By Emy Treurniet at April 28 2019 23:07:10
So, what are the key sections of a great plan document? Well, there are many opinions to this as well as ways to approach it, but there are definitely some key 'ingredients' to a solid plan. A great plan features all the typical main sections, but also has many refinements not found in the average plan. The main sections recommended include a clean, well_designed cover page, table of contents, cover letter, executive summary, business overview, sales and marketing section, operations section, HR section, action plan and financial section with tables for _ at the very minimum _ expenses, revenue, and cash flow projections. Within these sections, a professional writer creates many headings and lots of writing that describes every aspect of the business in very good detail. On average, most business plans end up being about 25 to 35 pages in length.
If you need to get going quickly to ride the wave of a fad before it fizzles, then fast, bare_bones planning may be all you've got time to execute. This works best when you've already got the infrastructure in place, perhaps from previous projects or an established business, and you can simply shift energy and resources to the new idea.
Marketing Analysis/Strategy: The next thing to write (after the general description) should be your marketing strategy. For new or existing businesses, market analysis is an important basis for the marketing plan and will help justify the sales forecast. Existing businesses will rely heavily on past performance as an indicator of the future. New businesses have a greater challenge _ they will rely more on market research using libraries, trade associations, government statistics, surveys, competitor observations, etc. In all cases, make sure your market analysis is relevant to establishing the viability of your new business and the reasonableness of the sales forecast.
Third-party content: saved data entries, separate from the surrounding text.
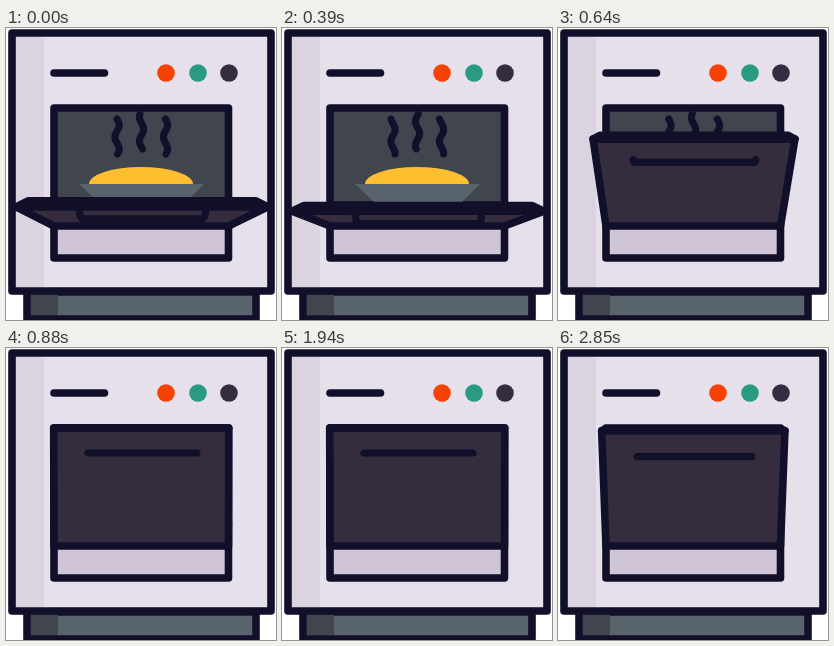
Animation of 270 by 292 pixels, one loop 2880 ms. Source, as an HTML page:

```html
<!DOCTYPE html>
<html lang="en">
<head>
<meta charset="utf-8">
<title>Oven</title>
<style>
  html, body { margin: 0; width: 100%; height: 100%; overflow: hidden; background: #fff; }
  svg { display: block; width: 100%; height: 100%; }
  .ink { stroke: #120f2b; stroke-width: 7.6; stroke-linejoin: round; stroke-linecap: round; }
  .line { fill: none; }
</style>
</head>
<body>
<svg viewBox="0 0 270 292">
  <rect class="ink" x="21" y="264" width="229" height="27" fill="#59636c"/>
  <rect x="25" y="266" width="27" height="21" fill="#41464e"/>
  <rect x="6" y="5" width="259" height="258" fill="#e6e0ea"/>
  <rect x="6" y="5" width="32" height="258" fill="#dbd3e0"/>
  <rect class="ink line" x="6" y="5" width="259" height="258"/>
  <path class="ink line" d="M48 45H98.5"/>
  <circle cx="160" cy="45" r="8.8" fill="#f84204"/>
  <circle cx="192" cy="45" r="8.8" fill="#2a9a82"/>
  <circle cx="223" cy="45" r="8.8" fill="#352d3f"/>

  <rect x="48" y="80" width="174.5" height="118" fill="#41454e"/>
  <rect x="48" y="177" width="174.5" height="21" fill="#30353f"/>
  <path class="ink" d="M48 177H222.5"/>
  <rect x="48" y="198" width="174.5" height="32" fill="#d0c5d6"/>
  <path d="M73 156H198L180 174H92Z" fill="#59636c"/>
  <path d="M83 156A52 17 0 0 1 187 156Z" fill="#fdbf2f"/>
  <g id="steam" class="ink line" style="stroke-width:7"></g>
  <rect class="ink line" x="48" y="80" width="174.5" height="150"/>

  <path id="door" class="ink" fill="#352d3d"/>
  <path id="edge" class="ink" fill="#120f2b"/>
  <path id="handle" class="ink line" style="stroke-width:7.2"/>
</svg>
<script>
const LOOP = 2880, SWING = 1300, OPEN_AT = 205, START = 2790;
const SHUT_Y = 80, OPEN_Y = 207.3, HINGE = 198;
const $ = id => document.getElementById(id);

// lip y, lip half width, rim inset, rim lift, handle drop, handle half width, handle arm
const POSES = [
  [80, 87.5, 0, 0, 25, 54.5, 0],
  [83, 92, 4, 2, 26, 57.5, 0],
  [113, 101.5, 7, 4, 23, 61.5, 3],
  [146, 111.5, 13, 5, 20, 63, 5],
  [178, 126, 12, 6, 12, 63, 8],
  [208, 126, 13, 5, 14, 63, 10]
];

// centre x, top y, wave origin y
const plumes = [[111, 91, 91], [135.5, 86, 95], [159.5, 91, 91]].map(spec => {
  const path = document.createElementNS('http://www.w3.org/2000/svg', 'path');
  $('steam').append(path);
  return { path, spec };
});

function poseAt(y) {
  let i = 1;
  while (i < POSES.length - 1 && y > POSES[i][0]) i++;
  const a = POSES[i - 1], b = POSES[i];
  const k = (y - a[0]) / (b[0] - a[0]);
  return a.map((v, j) => v + (b[j] - v) * k);
}

// The door swings shut, rests, and starts to open just before the loop cuts.
function lipY(t) {
  const half = SWING / 2;
  const d = t < START ? Math.min(Math.abs(t - OPEN_AT), half) : half - (t - START);
  return SHUT_Y + (OPEN_Y - SHUT_Y) * (1 + Math.cos(Math.PI * d / half)) / 2;
}

function wave([cx, top, origin], phase) {
  let d = '';
  for (let y = top; y <= top + 35; y++) {
    const x = cx + 2.1 * Math.cos(2 * Math.PI * (y - origin) / 24 + phase);
    d += (d ? 'L' : 'M') + x.toFixed(2) + ' ' + y;
  }
  return d;
}

function draw(t) {
  const phase = 2 * Math.PI * (t - 270) / 215;
  for (const { path, spec } of plumes) path.setAttribute('d', wave(spec, phase));

  const [y, w, inset, lift, drop, hw, arm] = poseAt(lipY(t));
  const c = 135.2 + 0.8 * Math.min(1, (y - SHUT_Y) / 30);
  const l = c - w, r = c + w, rim = y - lift, bar = y + drop;
  $('door').setAttribute('d', `M${l} ${y}H${r}L222.5 ${HINGE}H48Z`);
  $('edge').setAttribute('d', `M${l} ${y}L${l + inset} ${rim}H${r - inset}L${r} ${y}Z`);
  const hl = 136.5 - hw, hr = 136.5 + hw;
  $('handle').setAttribute('d',
    `M${hl} ${bar - arm}Q${hl} ${bar} ${hl + arm / 2} ${bar}H${hr - arm / 2}Q${hr} ${bar} ${hr} ${bar - arm}`);
}

function tick() {
  draw(performance.now() % LOOP);
  requestAnimationFrame(tick);
}
tick();
</script>
</body>
</html>
```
Now let's say you estimate your conversation rate to be 3% of turning leads into paying customers with the advertising method you're going to use, how many leads would need to contact to get 387 customers? Simply divide 387 by 3% and you get 12꽭 leads you're going to need to contact. Then the question is; is your market going to be big enough to provide you with 12꽭 leads for the next year and how many will you need each of the following years?